== Data to process
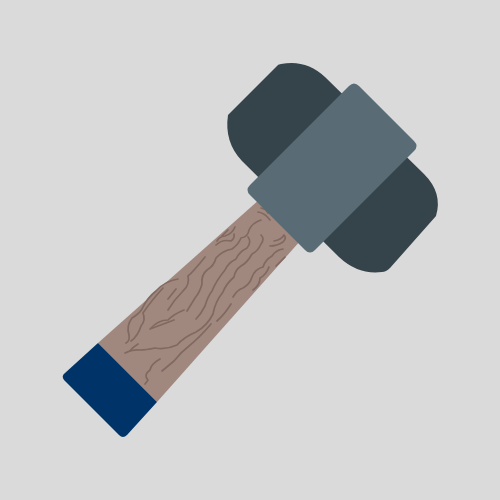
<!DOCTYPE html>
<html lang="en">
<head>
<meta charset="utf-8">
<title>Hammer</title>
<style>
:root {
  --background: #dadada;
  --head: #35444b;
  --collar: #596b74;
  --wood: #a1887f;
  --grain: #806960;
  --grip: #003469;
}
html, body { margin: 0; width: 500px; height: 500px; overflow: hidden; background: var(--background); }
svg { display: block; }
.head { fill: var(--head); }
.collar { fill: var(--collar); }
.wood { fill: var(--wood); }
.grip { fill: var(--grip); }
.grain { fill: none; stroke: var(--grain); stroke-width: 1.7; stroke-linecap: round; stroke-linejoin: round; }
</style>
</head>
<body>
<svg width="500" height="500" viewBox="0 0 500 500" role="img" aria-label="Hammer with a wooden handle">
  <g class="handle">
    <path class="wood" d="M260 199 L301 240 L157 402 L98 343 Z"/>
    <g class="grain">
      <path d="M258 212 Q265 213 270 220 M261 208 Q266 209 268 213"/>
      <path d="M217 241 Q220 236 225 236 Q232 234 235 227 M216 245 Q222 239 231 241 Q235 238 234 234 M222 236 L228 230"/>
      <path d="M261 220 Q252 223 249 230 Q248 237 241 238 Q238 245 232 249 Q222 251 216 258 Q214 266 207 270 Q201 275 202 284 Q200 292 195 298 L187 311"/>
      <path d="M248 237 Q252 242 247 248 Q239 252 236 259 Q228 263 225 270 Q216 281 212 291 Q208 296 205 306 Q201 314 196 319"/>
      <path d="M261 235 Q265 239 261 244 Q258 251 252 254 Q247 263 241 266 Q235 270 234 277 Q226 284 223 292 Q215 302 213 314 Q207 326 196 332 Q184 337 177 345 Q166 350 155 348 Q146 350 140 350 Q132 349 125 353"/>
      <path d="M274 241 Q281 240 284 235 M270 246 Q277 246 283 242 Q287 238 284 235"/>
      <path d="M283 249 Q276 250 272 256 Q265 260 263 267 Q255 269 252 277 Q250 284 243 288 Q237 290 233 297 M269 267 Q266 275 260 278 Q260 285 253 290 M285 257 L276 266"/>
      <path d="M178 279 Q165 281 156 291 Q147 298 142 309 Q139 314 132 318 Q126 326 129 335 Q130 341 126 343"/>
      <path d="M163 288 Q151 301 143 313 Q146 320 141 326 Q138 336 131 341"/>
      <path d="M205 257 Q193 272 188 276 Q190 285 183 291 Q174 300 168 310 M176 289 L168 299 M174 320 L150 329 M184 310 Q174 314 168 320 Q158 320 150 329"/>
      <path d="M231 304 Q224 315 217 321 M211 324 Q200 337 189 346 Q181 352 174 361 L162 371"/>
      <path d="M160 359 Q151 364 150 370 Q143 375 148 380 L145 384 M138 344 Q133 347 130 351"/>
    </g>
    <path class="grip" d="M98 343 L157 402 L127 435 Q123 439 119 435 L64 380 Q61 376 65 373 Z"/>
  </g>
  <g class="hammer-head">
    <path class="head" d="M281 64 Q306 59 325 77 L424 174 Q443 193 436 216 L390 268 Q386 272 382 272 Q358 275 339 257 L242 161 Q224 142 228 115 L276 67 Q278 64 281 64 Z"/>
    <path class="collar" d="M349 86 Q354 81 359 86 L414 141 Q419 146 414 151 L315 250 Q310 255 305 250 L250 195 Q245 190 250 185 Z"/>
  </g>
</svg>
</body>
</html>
====
Copy out all the records exactly as they read, and omit the pictures.

<!DOCTYPE html>
<html lang="en">
<head>
<meta charset="utf-8">
<title>Hammer</title>
<style>
:root {
  --background: #dadada;
  --head: #35444b;
  --collar: #596b74;
  --wood: #a1887f;
  --grain: #806960;
  --grip: #003469;
}
html, body { margin: 0; width: 500px; height: 500px; overflow: hidden; background: var(--background); }
svg { display: block; }
.head { fill: var(--head); }
.collar { fill: var(--collar); }
.wood { fill: var(--wood); }
.grip { fill: var(--grip); }
.grain { fill: none; stroke: var(--grain); stroke-width: 1.7; stroke-linecap: round; stroke-linejoin: round; }
</style>
</head>
<body>
<svg width="500" height="500" viewBox="0 0 500 500" role="img" aria-label="Hammer with a wooden handle">
  <g class="handle">
    <path class="wood" d="M260 199 L301 240 L157 402 L98 343 Z"/>
    <g class="grain">
      <path d="M258 212 Q265 213 270 220 M261 208 Q266 209 268 213"/>
      <path d="M217 241 Q220 236 225 236 Q232 234 235 227 M216 245 Q222 239 231 241 Q235 238 234 234 M222 236 L228 230"/>
      <path d="M261 220 Q252 223 249 230 Q248 237 241 238 Q238 245 232 249 Q222 251 216 258 Q214 266 207 270 Q201 275 202 284 Q200 292 195 298 L187 311"/>
      <path d="M248 237 Q252 242 247 248 Q239 252 236 259 Q228 263 225 270 Q216 281 212 291 Q208 296 205 306 Q201 314 196 319"/>
      <path d="M261 235 Q265 239 261 244 Q258 251 252 254 Q247 263 241 266 Q235 270 234 277 Q226 284 223 292 Q215 302 213 314 Q207 326 196 332 Q184 337 177 345 Q166 350 155 348 Q146 350 140 350 Q132 349 125 353"/>
      <path d="M274 241 Q281 240 284 235 M270 246 Q277 246 283 242 Q287 238 284 235"/>
      <path d="M283 249 Q276 250 272 256 Q265 260 263 267 Q255 269 252 277 Q250 284 243 288 Q237 290 233 297 M269 267 Q266 275 260 278 Q260 285 253 290 M285 257 L276 266"/>
      <path d="M178 279 Q165 281 156 291 Q147 298 142 309 Q139 314 132 318 Q126 326 129 335 Q130 341 126 343"/>
      <path d="M163 288 Q151 301 143 313 Q146 320 141 326 Q138 336 131 341"/>
      <path d="M205 257 Q193 272 188 276 Q190 285 183 291 Q174 300 168 310 M176 289 L168 299 M174 320 L150 329 M184 310 Q174 314 168 320 Q158 320 150 329"/>
      <path d="M231 304 Q224 315 217 321 M211 324 Q200 337 189 346 Q181 352 174 361 L162 371"/>
      <path d="M160 359 Q151 364 150 370 Q143 375 148 380 L145 384 M138 344 Q133 347 130 351"/>
    </g>
    <path class="grip" d="M98 343 L157 402 L127 435 Q123 439 119 435 L64 380 Q61 376 65 373 Z"/>
  </g>
  <g class="hammer-head">
    <path class="head" d="M281 64 Q306 59 325 77 L424 174 Q443 193 436 216 L390 268 Q386 272 382 272 Q358 275 339 257 L242 161 Q224 142 228 115 L276 67 Q278 64 281 64 Z"/>
    <path class="collar" d="M349 86 Q354 81 359 86 L414 141 Q419 146 414 151 L315 250 Q310 255 305 250 L250 195 Q245 190 250 185 Z"/>
  </g>
</svg>
</body>
</html>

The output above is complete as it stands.